Among the lines below, which ones contain the word "sand"? Copy every such line.

═══ MATERIAL SHOWN

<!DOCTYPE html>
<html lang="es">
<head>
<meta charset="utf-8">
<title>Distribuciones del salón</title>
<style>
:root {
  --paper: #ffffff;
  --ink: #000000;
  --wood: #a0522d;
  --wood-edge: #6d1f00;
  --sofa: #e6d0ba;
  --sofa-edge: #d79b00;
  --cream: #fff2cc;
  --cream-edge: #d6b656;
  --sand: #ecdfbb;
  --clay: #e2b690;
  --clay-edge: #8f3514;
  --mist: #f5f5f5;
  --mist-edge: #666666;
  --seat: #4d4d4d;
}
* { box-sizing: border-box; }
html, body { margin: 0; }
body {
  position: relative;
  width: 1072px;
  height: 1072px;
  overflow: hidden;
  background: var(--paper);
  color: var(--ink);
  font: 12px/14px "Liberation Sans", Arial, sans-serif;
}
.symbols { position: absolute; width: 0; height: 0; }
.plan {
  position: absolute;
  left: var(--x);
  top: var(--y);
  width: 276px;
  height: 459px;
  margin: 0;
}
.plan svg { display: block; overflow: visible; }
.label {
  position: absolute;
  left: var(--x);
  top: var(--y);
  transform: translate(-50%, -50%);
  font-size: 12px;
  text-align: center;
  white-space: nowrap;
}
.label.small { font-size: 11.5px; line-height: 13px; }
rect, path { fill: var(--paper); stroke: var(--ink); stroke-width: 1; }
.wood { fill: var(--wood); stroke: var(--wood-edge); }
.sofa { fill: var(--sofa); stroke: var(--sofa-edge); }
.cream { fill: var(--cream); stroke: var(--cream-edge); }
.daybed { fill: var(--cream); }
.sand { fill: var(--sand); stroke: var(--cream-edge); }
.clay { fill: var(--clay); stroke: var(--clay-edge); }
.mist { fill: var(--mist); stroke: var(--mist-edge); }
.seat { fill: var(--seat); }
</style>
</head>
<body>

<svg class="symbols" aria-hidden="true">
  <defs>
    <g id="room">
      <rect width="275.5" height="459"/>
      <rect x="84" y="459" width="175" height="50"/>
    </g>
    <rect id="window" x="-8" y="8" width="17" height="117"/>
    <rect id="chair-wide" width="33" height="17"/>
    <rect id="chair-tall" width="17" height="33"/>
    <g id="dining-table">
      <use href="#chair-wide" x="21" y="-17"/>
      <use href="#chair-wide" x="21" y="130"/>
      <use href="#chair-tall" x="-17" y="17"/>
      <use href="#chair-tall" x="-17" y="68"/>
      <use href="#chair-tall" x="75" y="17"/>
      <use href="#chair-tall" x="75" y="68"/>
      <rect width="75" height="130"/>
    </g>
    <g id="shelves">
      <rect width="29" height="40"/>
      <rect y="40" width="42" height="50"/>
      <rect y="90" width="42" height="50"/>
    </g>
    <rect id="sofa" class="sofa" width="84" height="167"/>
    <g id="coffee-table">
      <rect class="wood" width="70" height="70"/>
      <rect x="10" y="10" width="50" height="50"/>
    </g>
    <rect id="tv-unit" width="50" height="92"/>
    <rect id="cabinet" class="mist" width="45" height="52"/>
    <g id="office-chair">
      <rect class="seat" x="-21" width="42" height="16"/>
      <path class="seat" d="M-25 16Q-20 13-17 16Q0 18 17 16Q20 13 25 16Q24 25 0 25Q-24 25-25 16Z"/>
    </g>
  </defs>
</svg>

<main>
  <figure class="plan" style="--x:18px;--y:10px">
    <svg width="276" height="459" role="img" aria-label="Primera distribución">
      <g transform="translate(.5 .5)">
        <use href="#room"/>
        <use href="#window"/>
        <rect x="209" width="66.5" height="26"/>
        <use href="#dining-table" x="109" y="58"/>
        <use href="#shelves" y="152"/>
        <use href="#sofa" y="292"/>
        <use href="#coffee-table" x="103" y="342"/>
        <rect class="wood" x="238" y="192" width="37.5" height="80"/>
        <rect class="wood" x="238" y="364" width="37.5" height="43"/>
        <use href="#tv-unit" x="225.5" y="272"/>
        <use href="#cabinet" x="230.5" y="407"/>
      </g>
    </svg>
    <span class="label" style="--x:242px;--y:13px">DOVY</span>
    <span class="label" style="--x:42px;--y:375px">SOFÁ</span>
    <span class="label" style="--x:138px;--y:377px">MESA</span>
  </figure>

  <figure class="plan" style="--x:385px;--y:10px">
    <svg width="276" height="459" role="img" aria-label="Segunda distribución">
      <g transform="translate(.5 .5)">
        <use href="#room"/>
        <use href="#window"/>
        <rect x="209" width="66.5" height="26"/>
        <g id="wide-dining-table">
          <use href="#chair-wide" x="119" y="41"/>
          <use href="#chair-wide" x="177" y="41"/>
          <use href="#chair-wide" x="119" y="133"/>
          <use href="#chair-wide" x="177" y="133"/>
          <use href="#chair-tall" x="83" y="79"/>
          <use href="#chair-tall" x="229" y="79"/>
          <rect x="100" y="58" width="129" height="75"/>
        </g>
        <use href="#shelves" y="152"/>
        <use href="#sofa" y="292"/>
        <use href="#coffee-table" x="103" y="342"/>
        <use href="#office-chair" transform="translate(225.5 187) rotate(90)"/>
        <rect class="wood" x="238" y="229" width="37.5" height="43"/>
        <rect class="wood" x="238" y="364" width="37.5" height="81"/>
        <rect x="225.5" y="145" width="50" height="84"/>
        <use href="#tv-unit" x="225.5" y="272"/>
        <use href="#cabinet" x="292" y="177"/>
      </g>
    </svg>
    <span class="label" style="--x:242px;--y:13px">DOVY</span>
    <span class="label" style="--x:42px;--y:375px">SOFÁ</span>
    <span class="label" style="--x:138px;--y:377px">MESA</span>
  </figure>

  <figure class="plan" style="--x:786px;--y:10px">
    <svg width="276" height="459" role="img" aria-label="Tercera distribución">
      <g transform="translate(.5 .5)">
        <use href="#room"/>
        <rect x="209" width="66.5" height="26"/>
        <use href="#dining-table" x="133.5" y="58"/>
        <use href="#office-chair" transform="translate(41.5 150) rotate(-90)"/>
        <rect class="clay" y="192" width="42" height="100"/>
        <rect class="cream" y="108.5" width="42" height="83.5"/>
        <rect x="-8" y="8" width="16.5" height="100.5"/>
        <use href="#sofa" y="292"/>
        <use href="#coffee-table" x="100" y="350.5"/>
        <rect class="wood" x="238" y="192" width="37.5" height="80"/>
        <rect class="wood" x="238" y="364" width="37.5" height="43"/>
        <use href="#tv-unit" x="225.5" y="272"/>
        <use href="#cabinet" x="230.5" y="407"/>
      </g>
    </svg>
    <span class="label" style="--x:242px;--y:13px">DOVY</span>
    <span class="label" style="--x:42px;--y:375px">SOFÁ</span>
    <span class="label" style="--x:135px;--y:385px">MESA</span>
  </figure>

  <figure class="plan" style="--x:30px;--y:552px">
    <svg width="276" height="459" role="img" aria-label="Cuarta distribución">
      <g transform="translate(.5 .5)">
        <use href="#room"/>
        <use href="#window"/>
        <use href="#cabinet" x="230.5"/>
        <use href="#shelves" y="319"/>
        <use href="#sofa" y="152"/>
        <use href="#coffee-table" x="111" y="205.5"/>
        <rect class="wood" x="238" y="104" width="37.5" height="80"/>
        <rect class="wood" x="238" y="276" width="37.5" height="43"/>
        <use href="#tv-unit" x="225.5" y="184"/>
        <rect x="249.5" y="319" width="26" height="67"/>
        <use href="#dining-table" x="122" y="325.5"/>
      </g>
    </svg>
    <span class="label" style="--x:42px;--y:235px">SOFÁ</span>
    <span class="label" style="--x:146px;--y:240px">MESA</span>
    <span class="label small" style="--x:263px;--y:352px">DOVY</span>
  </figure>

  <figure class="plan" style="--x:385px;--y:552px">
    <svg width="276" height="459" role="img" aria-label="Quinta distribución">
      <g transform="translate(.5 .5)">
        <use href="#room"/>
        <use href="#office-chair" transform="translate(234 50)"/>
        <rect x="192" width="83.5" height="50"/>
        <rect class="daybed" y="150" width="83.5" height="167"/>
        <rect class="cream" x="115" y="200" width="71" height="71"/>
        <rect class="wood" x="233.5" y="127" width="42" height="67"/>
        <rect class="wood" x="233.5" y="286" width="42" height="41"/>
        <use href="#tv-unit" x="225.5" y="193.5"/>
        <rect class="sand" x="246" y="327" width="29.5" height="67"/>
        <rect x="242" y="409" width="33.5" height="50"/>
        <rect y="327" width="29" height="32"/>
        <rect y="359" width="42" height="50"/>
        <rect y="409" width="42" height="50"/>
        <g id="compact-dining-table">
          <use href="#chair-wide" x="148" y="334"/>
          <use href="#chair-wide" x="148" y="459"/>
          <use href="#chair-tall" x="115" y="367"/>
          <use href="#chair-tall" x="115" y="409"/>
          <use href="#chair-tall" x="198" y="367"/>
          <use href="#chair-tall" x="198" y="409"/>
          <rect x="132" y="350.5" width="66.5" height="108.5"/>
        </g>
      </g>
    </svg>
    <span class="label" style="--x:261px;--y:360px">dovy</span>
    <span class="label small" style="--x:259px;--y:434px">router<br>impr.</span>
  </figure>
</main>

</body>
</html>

══════

→ TASK SOLUTION
  --sand: #ecdfbb;
.sand { fill: var(--sand); stroke: var(--cream-edge); }
        <rect class="sand" x="246" y="327" width="29.5" height="67"/>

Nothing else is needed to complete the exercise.